Wed, 24 Aug 1994

Police determined to quickly solve Sembiring murder

JAKARTA (JP): Police have said they are optimistic that the kidnap-murder case of ex-con Johny Sembiring will be solved soon due to adequate evidence and the existence of a living witness.

"This is not so difficult a case so, I think, we can quickly solve it," Brig. Gen. Rusdihardjo, investigative director of the National Police, told reporters yesterday.

The one-star police general said that the case was being jointly handled by the Jakarta and Bogor police, with help from national police headquarters.

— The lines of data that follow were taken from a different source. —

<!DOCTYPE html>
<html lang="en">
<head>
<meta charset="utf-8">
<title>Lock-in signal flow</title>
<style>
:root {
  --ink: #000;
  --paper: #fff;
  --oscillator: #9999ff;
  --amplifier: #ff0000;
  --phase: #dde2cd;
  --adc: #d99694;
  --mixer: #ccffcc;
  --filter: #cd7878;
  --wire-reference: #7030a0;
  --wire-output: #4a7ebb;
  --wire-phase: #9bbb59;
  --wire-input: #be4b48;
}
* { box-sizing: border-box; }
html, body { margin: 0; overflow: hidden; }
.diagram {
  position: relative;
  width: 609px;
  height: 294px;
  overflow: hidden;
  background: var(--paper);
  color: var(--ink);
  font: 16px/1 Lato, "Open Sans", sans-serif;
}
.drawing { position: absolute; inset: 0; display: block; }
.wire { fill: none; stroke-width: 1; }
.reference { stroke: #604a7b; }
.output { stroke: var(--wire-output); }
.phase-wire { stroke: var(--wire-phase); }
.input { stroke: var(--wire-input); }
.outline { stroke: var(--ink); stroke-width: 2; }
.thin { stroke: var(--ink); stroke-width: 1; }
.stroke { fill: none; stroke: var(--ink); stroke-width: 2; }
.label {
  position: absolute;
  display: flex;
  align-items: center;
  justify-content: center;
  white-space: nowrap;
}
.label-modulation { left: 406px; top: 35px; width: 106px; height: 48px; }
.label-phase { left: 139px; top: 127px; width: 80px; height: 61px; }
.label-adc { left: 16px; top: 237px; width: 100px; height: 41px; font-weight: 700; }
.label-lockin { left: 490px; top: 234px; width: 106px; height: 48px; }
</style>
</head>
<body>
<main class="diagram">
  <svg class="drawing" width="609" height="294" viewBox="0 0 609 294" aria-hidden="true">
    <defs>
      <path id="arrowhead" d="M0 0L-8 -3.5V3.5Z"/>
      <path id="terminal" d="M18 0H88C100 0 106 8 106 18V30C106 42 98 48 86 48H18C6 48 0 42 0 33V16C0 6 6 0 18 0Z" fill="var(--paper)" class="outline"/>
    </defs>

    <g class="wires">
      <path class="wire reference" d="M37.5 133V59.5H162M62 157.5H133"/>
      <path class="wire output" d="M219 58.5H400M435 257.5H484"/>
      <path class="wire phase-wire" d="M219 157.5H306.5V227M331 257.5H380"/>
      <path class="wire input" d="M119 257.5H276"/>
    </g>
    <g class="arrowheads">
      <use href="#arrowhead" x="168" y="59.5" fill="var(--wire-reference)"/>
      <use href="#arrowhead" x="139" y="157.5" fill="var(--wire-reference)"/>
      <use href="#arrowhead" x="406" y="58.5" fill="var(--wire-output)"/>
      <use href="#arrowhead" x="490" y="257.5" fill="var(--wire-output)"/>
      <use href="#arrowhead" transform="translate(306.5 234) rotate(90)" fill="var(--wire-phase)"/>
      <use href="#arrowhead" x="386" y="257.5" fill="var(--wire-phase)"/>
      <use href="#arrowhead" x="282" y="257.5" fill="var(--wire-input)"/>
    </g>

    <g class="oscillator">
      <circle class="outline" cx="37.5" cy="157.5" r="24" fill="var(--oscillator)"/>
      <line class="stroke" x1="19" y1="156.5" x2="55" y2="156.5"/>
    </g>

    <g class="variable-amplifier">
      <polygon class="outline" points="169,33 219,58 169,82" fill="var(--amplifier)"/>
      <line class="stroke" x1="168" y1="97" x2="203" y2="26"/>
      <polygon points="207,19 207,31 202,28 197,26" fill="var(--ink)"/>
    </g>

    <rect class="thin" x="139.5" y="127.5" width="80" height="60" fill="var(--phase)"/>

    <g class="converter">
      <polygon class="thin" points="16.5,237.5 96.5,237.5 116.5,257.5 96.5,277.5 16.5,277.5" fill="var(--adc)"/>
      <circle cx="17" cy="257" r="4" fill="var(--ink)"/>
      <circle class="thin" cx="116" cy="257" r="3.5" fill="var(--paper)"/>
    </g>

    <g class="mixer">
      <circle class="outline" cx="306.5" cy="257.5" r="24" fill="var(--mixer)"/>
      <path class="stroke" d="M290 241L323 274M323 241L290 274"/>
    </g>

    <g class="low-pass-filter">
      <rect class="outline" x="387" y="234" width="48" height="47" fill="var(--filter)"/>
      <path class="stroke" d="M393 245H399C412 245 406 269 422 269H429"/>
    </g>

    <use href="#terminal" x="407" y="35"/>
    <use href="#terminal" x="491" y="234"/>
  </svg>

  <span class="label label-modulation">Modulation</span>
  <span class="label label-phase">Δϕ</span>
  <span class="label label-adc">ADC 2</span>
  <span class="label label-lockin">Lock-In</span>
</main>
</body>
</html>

National police spokesman Brig. Gen. IK Ratta said that police are still intensively questioning Tumiran, Sembiring's 28-year- old driver, the key witness who was freed by the kidnappers. Tumiran is receiving special protection from the police.

Police also recovered Sembiring's BMW sedan at 7:30 p.m. on Friday in front of PT Polyco on Jl. Hasanuddin in Tambun district, Bekasi. The car serves as important evidence.

Regarding the finding of the car, Lt. Col. Latief Rabar, a spokesman for City Police, told reporters yesterday that an unidentified driver came by the Tambun police station that evening and left after telling police that he saw a car burning on the nearby roadside.

Tambun police arrived on the scene and found Sembiring's car unlocked with the doors closed.

The car's backseat carpeting, rear section and part of the front seat were burnt, but the fire had been put out either by area residents or died by itself before police arrived.

Police observed signs of a collision on its rear bumper but they found nothing inside the car, including the keys.

Tambun police only became aware that the car belonged to Sembiring on Monday after Bekasi police came to fetch it as evidence.

"It's clear that the car was burned as part of the kidnappers' intention to destroy the evidence," Latief said.


After all, Sembiring's murder is still largely shrouded in mystery with the military flatly denying reports over the alleged involvement of its personnel in the murder case.

Sembiring, 62, also known by his real name of John Farrel Sembiring, had been an underworld crime figure since the 1950s.

Educated in a Dutch colonialist-run school, Sembiring who is fluent in both English and Dutch, achieved prominence in the national crime world during the 1960s. He was imprisoned several times during this period.

In the mid 1980s, Sembiring left his life of crime and took up work as a prominent debt collector and part-time evangelist for inmates.

Sembiring was kidnapped along with his driver Tumiran, 28, by a group of seven men around 5 p.m. Thursday on Jl. Tanah Abang II, Central Jakarta. Sembiring lived in Kebun Nanas district, East Jakarta.

Tumiran was later released later that evening by his captors in Jonggol district, Bogor, while Sembiring was discovered dead on Friday in Cariu district, an area not far from Jonggol.

Tumiran earlier told reporters the kidnappers had identified themselves as servicemen, but Jakarta military commander Maj. Gen. Hendropriyono stated Sunday that no servicemen were involved in the murder.

Referring to Hendropriyono's statement, Ratta also insisted yesterday that no Armed Forces members were involved in the murder.

"The investigation is continuing but it is certain that no military member is involved in the case," Ratta said. (jsk)